How much good news can one country handle?
If you work in the German Ministry of Finance—the Bundesfinanzministerium—you might be wondering that at the moment.
This morning the average yield on German sovereign debt turned negative for the first time ever.
This wasn't the only good news today.
The German economy is built on manufacturing, and it is by far the largest car builder in the euro area.
So data released this morning showing that European car sales were up 11 percent in March, the fastest growth in 15 months, is certainly welcome.
That is not to say the German export sector has been waiting on tenterhooks for an increase in European car sales for a boost; Germany has been running a positive trade balance for decades.
Unemployment is at an all-time low, and employment in the economy has never been higher.
Which is great for the German economy. Even better, it has the added benefit of a falling currency.
Importantly for Germany, it has managed all this without stoking inflation.
With this background, it should come as no surprise that Germany is determined (and able) to balance its budget.
So no shortage of customers, no shortage of jobs for its citizens, and no shortage of revenue.
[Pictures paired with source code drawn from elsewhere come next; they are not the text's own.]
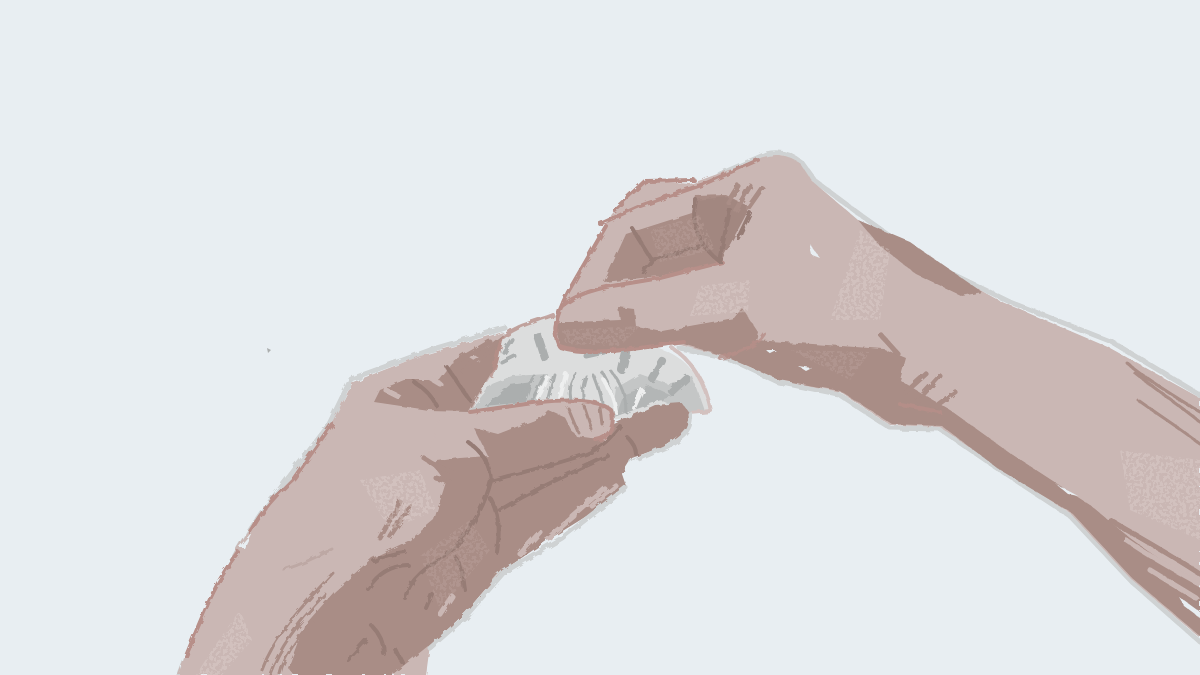
<!DOCTYPE html>
<html lang="en">
<head>
<meta charset="utf-8">
<title>Hands folding a dumpling</title>
<style>
:root{--sky:#e8eef2;--skin:#cab7b4;--shade:#a98d86;--crease:#967b75;--rim:#b78f89;--halo:#cfd2d3;--dough:#dcdddd;--dough-mid:#c4c6c6;--dough-dark:#abaeae}
html,body{margin:0;height:100%;overflow:hidden;background:var(--sky)}
svg{display:block;width:1200px;height:675px}
.skin{fill:var(--skin)}
.shade{fill:var(--shade)}
.line{fill:none;stroke-linecap:round;stroke-linejoin:round}
.crease{stroke:var(--crease);stroke-width:4}
.hatch{stroke:var(--shade);stroke-width:5}
.hatch-thin{stroke:var(--shade);stroke-width:3}
.rim{stroke:var(--rim);stroke-width:4}
.halo{stroke:var(--halo);stroke-width:5}
.graze{stroke:var(--skin);stroke-width:5}
.gap{fill:var(--sky)}
</style>
</head>
<body>
<svg viewBox="0 0 1200 675" role="img" aria-label="Two hands pinching the pleats of a dumpling">
<defs>
<filter id="brush" x="-5%" y="-5%" width="110%" height="110%">
<feTurbulence type="fractalNoise" baseFrequency=".12" numOctaves="2" seed="4" result="grain"/>
<feDisplacementMap in="SourceGraphic" in2="grain" scale="5"/>
</filter>
<filter id="chalk" x="-5%" y="-5%" width="110%" height="110%">
<feTurbulence type="fractalNoise" baseFrequency=".3" numOctaves="2" seed="9" result="grain"/>
<feColorMatrix in="grain" values="0 0 0 0 0  0 0 0 0 0  0 0 0 0 0  0 0 0 -14 7.4" result="specks"/>
<feComposite in="SourceGraphic" in2="specks" operator="in"/>
</filter>
</defs>

<rect width="1200" height="675" fill="var(--sky)"/>
<path d="M267 348l4 2l-3 3z" fill="var(--dough-dark)"/>

<g id="left-hand-back" filter="url(#brush)">
<path class="line halo" d="M180 675C204 610 230 558 262 512L328 426L351 379L430 350L505 328"/>
<path class="skin" d="M178 675C195 632 205 600 226 570C240 536 265 505 291 482L330 426L353 382L420 356L503 332L520 370L480 412L560 402L600 404L613 430L500 575L430 645L426 675Z"/>
<path class="line rim" d="M186 656C204 612 216 580 238 552M250 532C265 505 280 492 294 478L332 424"/>
<path class="shade" d="M503 334L498 362L468 411L428 410L374 402L380 390L404 380L440 380L452 364L488 346Z"/>
<path class="line graze" d="M440 384L430 378M478 360L466 352M398 396L386 390" stroke-width="6"/>
<path class="line crease" d="M446 366C455 378 462 390 470 400M414 382C424 388 432 396 437 406"/>
<path class="line hatch" d="M456 362L490 342M462 370L496 348"/>
</g>

<g id="dumpling" filter="url(#brush)">
<path d="M470 410L498 364L504 334C520 322 540 318 556 315L570 345L650 346C682 352 704 376 710 411L688 413L600 422L540 412Z" fill="var(--dough)"/>
<path d="M470 410L492 384L512 376L548 374L540 400L500 408Z" fill="var(--dough-mid)"/>
<path d="M484 406L510 385L532 382L526 402Z" fill="var(--dough-dark)"/>
<path d="M612 418L616 388L640 374L668 384L692 376L704 410L688 412L660 400Z" fill="var(--dough-mid)"/>
<path d="M616 416L624 394L650 386L672 396L640 408Z" fill="var(--dough-dark)" opacity=".65"/>
<g class="line" stroke="var(--dough-dark)">
<path stroke-width="8" d="M538 336L545 358M662 361L652 378M626 353L622 370M686 378L672 391"/>
<path stroke-width="5" d="M502 362L514 356M504 352L512 340M586 356L604 352"/>
<path stroke-width="3" d="M520 400C526 390 530 382 534 376M532 400C538 388 541 382 544 376M548 398L554 374M570 400C568 390 570 380 576 374M586 376C582 388 582 394 584 402M594 376C598 386 602 398 602 404M602 372C610 386 614 398 616 410M612 372C622 386 626 396 626 412"/>
</g>
<path class="line" stroke="#eeefef" stroke-width="4" d="M560 398L566 374M538 398L548 378M602 378C612 392 614 400 616 412M642 390L634 408"/>
<path class="line" stroke="#d3c1bf" stroke-width="4" d="M672 348C692 360 706 384 711 411L690 413"/>
<path class="line rim" d="M492 376L502 338C516 325 535 322 553 315" opacity=".75"/>
</g>

<g id="left-hand-front" filter="url(#brush)">
<path class="skin" d="M440 418L474 411L540 402C570 399 602 402 612 410L614 432L570 462L480 480L420 470Z"/>
<path class="shade" d="M288 668L304 626L334 592L372 558L410 540L434 520L446 482L430 462L460 458L488 456L474 428L498 434L540 418L548 410L566 418L576 436L606 440L614 424L655 405L682 403L690 414L688 430L660 448L632 458L622 474L626 486L590 514L548 540L498 574L466 612L428 648L392 675L294 675Z"/>
<path class="skin" d="M392 675L428 646L426 675Z"/>
<path class="line halo" d="M690 414C692 428 686 434 668 446L632 462M626 488L562 538L504 572L464 618L430 648"/>
<path class="line rim" d="M470 412L540 402C570 399 600 400 611 410C616 424 610 438 596 440"/>
<path class="line graze" d="M566 414L574 430M578 408L584 426M590 406L596 420"/>
<path class="line hatch-thin" d="M568 408L578 432M584 406L592 430M600 408L602 424"/>
<g class="line crease">
<path d="M491 481C520 472 560 464 586 454C602 448 612 436 620 426M500 510C530 492 560 478 608 456M491 481C484 508 468 536 446 556C428 566 410 578 405 598M491 481C490 462 480 450 468 442M490 498C500 516 500 530 497 552M456 558C464 570 463 580 465 590M628 438Q636 446 636 454"/>
<path d="M405 552Q386 554 374 561M408 565Q382 566 368 589M432 594L426 608M372 626Q384 638 384 654M366 640L348 660M396 650L402 662"/>
</g>
<path class="line hatch" d="M400 502L380 538M410 506L390 536M430 462L452 472M436 478L450 482M424 458L440 468"/>
<path class="line hatch-thin" d="M333 573C302 606 274 636 262 670M325 594C300 620 280 646 270 674M328 604C300 632 284 656 280 674"/>
<path class="line" stroke="#bda8a4" stroke-width="3" d="M284 570Q308 562 332 549"/>
<path class="line graze" d="M616 486L592 506M604 488L572 516M574 516L548 538M540 532L520 554M452 596L440 614"/>
<path class="gap" d="M238 548L252 532L244 548ZM622 474L636 458L640 462L626 476Z"/>
</g>

<g id="right-hand" filter="url(#brush)">
<path class="line halo" d="M720 174L766 154Q786 149 802 163L815 181L862 216L924 260L1010 302L1112 342L1200 395M680 348L728 358L778 382L838 394L890 428L940 429L1000 470L1070 516L1132 582L1200 642"/>
<path class="skin" d="M1200 398L1110 348L1000 301L922 258L858 220L812 181L800 163C786 153 770 153 756 160L690 184L645 180L612 214L592 250L562 300L553 328L560 348L600 352L680 345L730 358L780 380L840 392L890 425L940 427L1000 468L1070 513L1130 578L1200 638Z"/>
<path class="shade" d="M858 220L910 242L982 292L962 296L916 274L880 246Z"/>
<path class="shade" d="M604 282L626 234L692 213L696 196L726 195L750 207L720 263L660 276Z"/>
<path d="M694 200L728 197L750 207L720 263L704 244Z" fill="var(--crease)" opacity=".35"/>
<path class="shade" d="M554 322L574 322L620 320L618 307L634 309L636 326L662 331L734 318L742 308L758 332L756 340L884 349L906 358L900 380L926 396L950 410L1010 453L1090 505L1130 538L1200 588L1200 636L1132 578L1072 513L1000 470L942 426L892 424L840 391L780 380L730 358L680 343L600 352L562 348Z"/>
<path class="line rim" d="M694 180L645 181L614 210M600 224L640 206L704 184L758 160M606 226L590 254L568 292C556 316 551 332 560 347C580 354 610 352 640 348L684 342"/>
<path class="line rim" d="M562 306C574 296 590 290 612 286L660 278L722 262"/>
<path class="line rim" stroke-width="3" d="M720 358C744 352 758 344 764 334M900 404L940 412" opacity=".8"/>
<g class="line crease">
<path d="M632 228L652 260L704 245M652 260L643 272M696 200C690 226 700 246 719 261M719 261L730 210M750 213L738 238"/>
</g>
<path class="line hatch" d="M738 186L728 202M750 186L736 210M762 188L748 208M880 334L898 354M926 374L906 392M940 376L918 400M955 392L936 406"/>
<path class="line hatch-thin" d="M1128 364C1150 382 1174 396 1200 412M1134 372C1156 390 1178 404 1200 422M1138 400C1160 416 1180 428 1200 444"/>
<path class="line hatch" d="M1110 520C1140 538 1170 554 1200 574"/>
<path class="line graze" stroke-width="3" d="M1126 540C1152 558 1174 570 1200 584M1150 570L1196 598"/>
<path class="gap" d="M809 243L820 258L812 255ZM798 366L812 368L806 371ZM766 350L776 350L770 353ZM1056 484L1078 496L1068 494ZM1178 596L1200 612L1200 618L1184 606Z"/>
</g>

<g id="chalk-grain" filter="url(#chalk)" opacity=".3">
<path d="M212 650L240 610L252 640L222 675L196 675ZM360 480L420 470L436 510L390 530ZM700 286L750 280L748 312L690 316ZM860 230L890 250L880 320L830 320ZM1120 450L1200 460L1200 540L1130 510Z" fill="#e5dad8"/>
<path d="M420 556L470 520L490 550L440 610ZM560 330L640 326L620 346L566 344ZM650 230L700 215L715 250L660 262ZM790 350L870 352L850 380Z" fill="#c3aaa4"/>
</g>
</svg>
</body>
</html>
Has any country ever had it so good?
In fact, as projections released by Eurostat this morning show that the only thing Germany is likely to have a shortage of soon is Germans.
Germany currently has the lowest proportion of population under the age of 15 of any country in the European Union, and Eurostat's projections indicate that will continue to be the case for the foreseeable future.
The Bundesfinanzministerium, however, may view that as a problem outside their remit to solve.